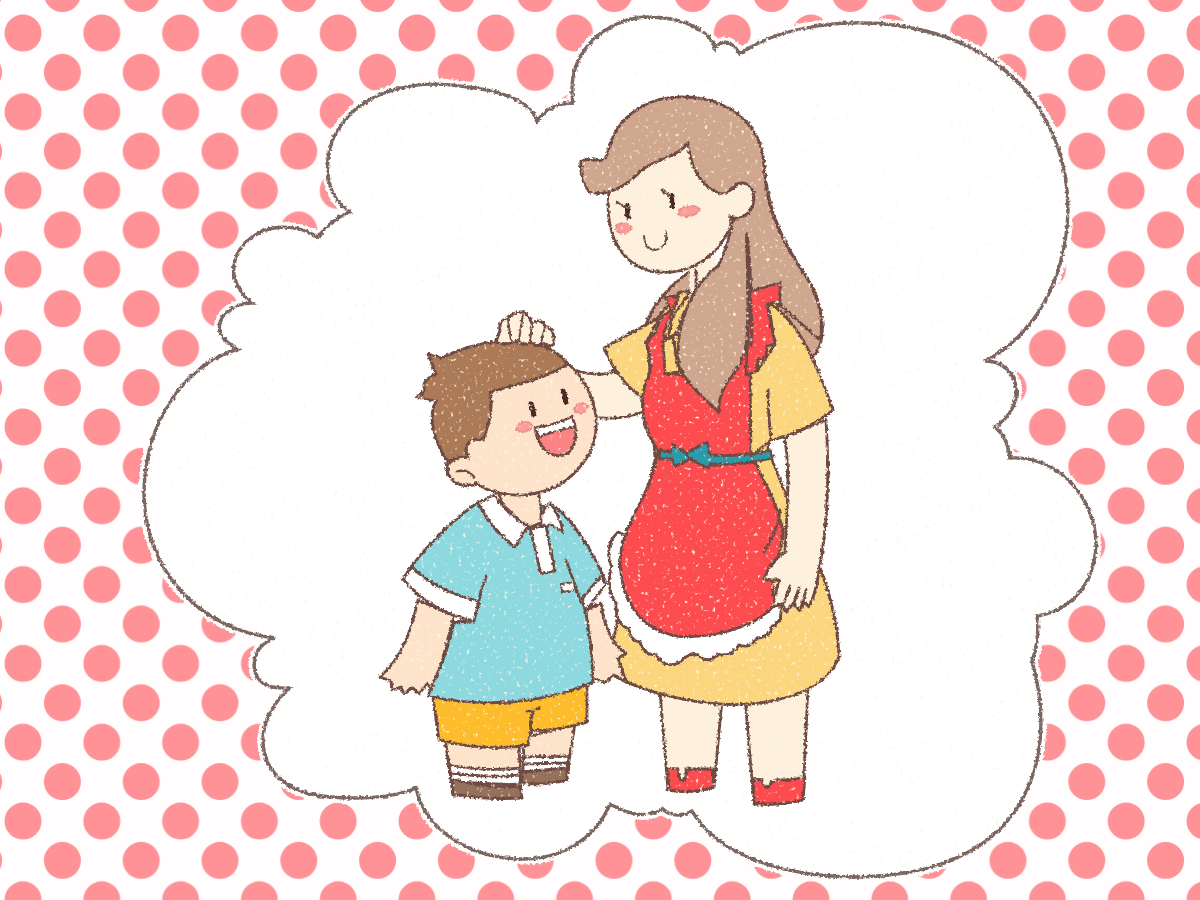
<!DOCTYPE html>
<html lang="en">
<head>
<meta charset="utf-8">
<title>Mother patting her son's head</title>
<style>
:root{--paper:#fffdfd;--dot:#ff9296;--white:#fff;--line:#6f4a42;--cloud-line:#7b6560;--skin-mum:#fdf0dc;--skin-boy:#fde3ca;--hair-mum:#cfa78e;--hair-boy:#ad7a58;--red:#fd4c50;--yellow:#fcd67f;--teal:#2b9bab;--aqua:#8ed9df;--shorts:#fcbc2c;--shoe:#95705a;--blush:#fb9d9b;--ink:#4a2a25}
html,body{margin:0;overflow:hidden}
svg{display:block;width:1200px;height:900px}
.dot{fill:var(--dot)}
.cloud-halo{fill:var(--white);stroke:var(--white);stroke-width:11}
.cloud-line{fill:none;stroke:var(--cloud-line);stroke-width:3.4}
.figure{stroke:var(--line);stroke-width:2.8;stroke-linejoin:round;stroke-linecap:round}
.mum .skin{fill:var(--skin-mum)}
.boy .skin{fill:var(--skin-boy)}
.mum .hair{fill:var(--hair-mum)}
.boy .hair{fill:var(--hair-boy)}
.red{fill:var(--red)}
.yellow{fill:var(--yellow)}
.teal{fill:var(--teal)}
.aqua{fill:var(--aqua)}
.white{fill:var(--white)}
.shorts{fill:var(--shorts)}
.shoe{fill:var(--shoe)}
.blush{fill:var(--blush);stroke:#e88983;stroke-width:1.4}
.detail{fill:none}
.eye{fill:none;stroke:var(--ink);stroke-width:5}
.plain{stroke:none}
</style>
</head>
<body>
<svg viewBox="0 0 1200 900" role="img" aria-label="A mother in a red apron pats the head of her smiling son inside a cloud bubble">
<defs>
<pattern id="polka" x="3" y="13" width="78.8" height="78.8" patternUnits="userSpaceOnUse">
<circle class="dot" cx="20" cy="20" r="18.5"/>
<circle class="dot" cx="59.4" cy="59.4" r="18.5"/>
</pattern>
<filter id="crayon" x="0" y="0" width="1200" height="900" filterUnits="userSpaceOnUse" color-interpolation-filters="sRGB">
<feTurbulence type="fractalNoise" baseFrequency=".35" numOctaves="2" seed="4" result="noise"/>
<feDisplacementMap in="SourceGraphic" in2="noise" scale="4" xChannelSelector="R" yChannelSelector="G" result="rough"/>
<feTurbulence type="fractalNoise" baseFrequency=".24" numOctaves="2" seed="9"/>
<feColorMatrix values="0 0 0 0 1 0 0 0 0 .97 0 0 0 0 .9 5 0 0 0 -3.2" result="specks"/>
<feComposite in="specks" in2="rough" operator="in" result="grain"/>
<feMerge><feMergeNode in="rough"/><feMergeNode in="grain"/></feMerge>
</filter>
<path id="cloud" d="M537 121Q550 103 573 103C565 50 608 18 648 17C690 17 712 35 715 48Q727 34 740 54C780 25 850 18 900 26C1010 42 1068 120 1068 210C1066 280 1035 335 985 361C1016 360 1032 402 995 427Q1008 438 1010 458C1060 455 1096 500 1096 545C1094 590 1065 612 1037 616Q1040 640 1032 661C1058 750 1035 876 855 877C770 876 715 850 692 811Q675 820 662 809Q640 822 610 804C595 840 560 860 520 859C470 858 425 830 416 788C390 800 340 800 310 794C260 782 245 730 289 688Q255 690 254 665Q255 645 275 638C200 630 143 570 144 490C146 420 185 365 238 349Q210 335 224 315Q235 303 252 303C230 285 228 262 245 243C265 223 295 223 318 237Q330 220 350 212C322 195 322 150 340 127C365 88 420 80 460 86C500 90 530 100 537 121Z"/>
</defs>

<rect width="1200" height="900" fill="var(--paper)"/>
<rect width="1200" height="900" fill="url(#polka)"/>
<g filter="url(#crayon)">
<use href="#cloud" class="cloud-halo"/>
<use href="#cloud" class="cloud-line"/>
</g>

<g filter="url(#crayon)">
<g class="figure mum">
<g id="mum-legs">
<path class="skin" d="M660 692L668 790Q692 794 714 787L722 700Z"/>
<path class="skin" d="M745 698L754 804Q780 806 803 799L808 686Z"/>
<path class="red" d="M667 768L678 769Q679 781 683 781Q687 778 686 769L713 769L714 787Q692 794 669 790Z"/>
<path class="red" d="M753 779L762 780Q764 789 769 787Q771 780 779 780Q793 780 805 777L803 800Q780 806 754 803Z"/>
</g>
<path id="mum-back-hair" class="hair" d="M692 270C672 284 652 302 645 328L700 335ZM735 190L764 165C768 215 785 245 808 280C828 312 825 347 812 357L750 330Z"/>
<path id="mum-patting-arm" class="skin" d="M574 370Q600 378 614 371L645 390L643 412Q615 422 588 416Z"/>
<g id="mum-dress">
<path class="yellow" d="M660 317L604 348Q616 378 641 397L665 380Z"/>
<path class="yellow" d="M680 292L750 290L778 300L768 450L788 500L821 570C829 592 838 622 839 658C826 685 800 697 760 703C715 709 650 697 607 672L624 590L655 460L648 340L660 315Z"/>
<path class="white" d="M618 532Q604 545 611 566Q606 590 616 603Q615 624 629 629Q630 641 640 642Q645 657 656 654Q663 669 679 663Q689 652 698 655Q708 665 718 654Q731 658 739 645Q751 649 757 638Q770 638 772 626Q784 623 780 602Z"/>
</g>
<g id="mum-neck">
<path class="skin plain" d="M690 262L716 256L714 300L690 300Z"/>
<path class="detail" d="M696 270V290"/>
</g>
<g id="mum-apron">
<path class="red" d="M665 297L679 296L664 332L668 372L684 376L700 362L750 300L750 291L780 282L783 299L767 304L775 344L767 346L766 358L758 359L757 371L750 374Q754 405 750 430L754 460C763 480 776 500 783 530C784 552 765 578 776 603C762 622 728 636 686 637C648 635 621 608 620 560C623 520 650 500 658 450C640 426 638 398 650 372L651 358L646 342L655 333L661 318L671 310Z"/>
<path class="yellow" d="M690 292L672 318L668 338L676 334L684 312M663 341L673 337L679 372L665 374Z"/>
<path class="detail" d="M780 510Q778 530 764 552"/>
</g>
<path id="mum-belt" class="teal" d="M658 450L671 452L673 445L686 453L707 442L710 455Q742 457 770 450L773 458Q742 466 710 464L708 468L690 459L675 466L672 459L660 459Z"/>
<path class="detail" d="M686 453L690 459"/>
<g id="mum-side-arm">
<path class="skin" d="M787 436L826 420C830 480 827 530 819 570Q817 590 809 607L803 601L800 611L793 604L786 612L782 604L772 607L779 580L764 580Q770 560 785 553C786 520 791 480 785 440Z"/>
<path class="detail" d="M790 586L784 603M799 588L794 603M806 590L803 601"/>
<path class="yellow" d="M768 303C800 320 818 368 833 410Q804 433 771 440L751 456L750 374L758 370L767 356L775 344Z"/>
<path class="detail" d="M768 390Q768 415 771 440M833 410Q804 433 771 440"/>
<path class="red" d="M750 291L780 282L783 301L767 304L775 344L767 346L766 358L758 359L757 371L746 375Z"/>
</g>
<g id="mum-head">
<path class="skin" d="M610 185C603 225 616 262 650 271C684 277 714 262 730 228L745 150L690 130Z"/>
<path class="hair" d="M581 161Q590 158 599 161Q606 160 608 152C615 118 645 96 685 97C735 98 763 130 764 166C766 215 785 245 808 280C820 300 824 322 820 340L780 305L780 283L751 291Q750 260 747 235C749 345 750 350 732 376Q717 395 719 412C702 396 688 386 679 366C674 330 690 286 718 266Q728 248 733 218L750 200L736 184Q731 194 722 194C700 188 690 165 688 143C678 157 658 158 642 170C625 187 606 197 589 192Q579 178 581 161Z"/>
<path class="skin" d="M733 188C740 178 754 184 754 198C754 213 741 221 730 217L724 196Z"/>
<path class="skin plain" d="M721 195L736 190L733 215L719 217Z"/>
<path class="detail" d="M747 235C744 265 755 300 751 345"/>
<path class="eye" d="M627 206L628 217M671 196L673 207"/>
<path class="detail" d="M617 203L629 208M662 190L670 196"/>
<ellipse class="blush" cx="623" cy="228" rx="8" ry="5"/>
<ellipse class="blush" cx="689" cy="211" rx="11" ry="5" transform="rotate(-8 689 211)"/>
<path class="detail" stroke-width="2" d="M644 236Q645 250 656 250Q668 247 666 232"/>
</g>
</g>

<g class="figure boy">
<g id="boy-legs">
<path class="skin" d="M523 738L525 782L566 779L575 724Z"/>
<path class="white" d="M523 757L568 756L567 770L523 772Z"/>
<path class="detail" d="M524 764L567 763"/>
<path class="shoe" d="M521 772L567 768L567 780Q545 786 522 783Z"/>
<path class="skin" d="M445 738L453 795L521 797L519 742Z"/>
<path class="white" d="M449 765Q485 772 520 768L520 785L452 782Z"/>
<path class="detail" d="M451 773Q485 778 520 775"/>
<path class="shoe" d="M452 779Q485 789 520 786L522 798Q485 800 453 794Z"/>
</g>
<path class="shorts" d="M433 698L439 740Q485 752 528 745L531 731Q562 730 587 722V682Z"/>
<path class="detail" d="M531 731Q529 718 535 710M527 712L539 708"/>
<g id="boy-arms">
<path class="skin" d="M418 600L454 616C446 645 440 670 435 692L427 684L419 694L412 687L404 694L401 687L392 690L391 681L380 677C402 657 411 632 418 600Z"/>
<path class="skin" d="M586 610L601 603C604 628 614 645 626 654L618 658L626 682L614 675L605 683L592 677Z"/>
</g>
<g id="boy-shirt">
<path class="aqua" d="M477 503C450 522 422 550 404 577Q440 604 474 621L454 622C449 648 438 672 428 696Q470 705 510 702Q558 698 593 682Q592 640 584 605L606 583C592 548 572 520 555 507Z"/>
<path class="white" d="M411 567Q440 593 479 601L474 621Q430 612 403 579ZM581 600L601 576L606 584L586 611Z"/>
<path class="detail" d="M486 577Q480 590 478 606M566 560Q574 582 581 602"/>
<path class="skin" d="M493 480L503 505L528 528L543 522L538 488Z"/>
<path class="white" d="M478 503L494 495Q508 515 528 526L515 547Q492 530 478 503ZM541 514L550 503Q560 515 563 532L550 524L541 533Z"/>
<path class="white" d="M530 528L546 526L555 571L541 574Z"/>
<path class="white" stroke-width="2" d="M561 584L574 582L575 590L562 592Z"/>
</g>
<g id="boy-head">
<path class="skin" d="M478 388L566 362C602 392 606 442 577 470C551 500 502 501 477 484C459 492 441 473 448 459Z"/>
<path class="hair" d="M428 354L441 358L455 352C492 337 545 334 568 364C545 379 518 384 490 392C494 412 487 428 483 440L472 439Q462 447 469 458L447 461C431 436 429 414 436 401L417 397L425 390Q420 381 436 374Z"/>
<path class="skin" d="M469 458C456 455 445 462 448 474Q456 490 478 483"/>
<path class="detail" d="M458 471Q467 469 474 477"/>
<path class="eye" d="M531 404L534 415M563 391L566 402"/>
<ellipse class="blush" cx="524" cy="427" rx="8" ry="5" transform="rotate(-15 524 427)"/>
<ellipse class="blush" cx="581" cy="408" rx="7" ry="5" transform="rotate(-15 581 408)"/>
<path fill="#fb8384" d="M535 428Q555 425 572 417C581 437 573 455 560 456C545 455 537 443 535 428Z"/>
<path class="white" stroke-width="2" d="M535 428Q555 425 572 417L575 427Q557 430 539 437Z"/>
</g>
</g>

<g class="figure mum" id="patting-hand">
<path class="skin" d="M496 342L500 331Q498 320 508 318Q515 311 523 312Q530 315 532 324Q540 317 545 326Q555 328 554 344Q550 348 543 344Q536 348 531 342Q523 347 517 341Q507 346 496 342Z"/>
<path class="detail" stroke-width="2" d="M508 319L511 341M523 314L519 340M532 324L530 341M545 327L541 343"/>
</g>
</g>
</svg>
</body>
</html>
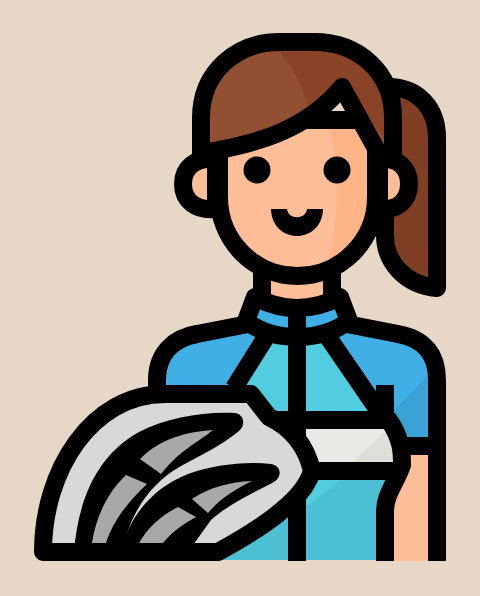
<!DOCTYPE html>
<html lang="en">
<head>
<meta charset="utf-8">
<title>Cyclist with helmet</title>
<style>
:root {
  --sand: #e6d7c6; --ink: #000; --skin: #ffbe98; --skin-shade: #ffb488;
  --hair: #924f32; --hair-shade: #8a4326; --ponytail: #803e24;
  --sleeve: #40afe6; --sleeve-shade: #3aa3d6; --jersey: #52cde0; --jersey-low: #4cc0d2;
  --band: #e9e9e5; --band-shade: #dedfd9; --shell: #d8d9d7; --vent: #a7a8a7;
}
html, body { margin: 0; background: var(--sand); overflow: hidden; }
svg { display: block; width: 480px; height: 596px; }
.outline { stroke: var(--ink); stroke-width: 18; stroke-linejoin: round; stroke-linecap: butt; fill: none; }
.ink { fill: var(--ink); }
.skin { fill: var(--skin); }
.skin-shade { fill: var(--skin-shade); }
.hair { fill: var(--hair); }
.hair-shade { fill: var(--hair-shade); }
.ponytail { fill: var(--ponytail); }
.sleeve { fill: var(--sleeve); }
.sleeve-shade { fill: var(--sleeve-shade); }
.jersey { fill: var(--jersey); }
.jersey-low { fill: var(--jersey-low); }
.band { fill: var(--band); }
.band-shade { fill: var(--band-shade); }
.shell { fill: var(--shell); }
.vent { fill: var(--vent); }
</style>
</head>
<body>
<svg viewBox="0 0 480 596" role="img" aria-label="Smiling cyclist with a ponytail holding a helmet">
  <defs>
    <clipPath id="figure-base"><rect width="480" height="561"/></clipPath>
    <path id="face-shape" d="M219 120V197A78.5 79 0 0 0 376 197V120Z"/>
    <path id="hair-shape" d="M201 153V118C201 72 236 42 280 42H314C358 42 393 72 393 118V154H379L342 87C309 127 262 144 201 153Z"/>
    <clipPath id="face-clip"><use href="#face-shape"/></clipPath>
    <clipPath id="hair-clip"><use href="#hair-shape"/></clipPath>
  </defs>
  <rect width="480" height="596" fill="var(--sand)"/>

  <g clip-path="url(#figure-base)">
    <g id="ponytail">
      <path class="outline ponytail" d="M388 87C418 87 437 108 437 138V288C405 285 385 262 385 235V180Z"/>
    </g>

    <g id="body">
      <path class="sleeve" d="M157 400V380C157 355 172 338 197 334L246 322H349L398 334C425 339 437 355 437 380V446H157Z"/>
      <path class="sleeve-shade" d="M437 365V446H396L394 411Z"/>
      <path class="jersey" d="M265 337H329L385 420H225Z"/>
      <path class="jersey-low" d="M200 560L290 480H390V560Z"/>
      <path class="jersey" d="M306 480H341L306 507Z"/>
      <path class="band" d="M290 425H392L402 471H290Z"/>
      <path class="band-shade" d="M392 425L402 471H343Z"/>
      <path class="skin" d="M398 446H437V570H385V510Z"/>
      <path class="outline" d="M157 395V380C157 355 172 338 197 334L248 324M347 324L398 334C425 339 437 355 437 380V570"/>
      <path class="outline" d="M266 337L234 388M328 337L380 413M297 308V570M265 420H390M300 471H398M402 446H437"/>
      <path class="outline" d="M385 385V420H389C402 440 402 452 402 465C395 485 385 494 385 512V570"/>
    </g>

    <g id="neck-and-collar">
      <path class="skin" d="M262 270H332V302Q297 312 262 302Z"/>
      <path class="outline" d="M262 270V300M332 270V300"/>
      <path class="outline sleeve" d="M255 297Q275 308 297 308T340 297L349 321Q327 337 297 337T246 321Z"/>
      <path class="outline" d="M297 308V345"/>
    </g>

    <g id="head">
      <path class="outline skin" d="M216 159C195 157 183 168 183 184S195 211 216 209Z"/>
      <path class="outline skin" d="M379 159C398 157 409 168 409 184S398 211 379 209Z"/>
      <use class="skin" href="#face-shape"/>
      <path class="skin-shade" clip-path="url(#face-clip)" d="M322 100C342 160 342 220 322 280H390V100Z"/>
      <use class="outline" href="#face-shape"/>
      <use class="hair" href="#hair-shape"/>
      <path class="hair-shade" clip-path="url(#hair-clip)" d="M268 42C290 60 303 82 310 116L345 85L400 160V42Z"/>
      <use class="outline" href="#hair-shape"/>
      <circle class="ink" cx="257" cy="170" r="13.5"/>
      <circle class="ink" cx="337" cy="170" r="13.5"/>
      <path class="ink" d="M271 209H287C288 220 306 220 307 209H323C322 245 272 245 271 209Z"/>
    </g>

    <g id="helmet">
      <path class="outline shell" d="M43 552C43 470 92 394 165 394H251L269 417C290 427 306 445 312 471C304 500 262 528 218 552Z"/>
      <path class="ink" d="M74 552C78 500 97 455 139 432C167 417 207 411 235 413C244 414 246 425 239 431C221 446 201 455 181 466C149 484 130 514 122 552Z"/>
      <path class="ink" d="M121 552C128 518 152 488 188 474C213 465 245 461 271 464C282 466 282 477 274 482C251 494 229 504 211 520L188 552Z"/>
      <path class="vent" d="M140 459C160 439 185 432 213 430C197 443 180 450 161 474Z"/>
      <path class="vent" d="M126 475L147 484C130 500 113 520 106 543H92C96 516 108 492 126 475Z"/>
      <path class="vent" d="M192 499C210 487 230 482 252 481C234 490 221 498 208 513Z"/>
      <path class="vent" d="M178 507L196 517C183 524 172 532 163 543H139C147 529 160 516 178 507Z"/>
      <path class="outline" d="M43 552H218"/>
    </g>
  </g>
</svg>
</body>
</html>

- _BRIEF_:
For the material, find the number of lines holding the word "head" and give that figure and nothing more.

- _COMPLETED EXERCISE_:
9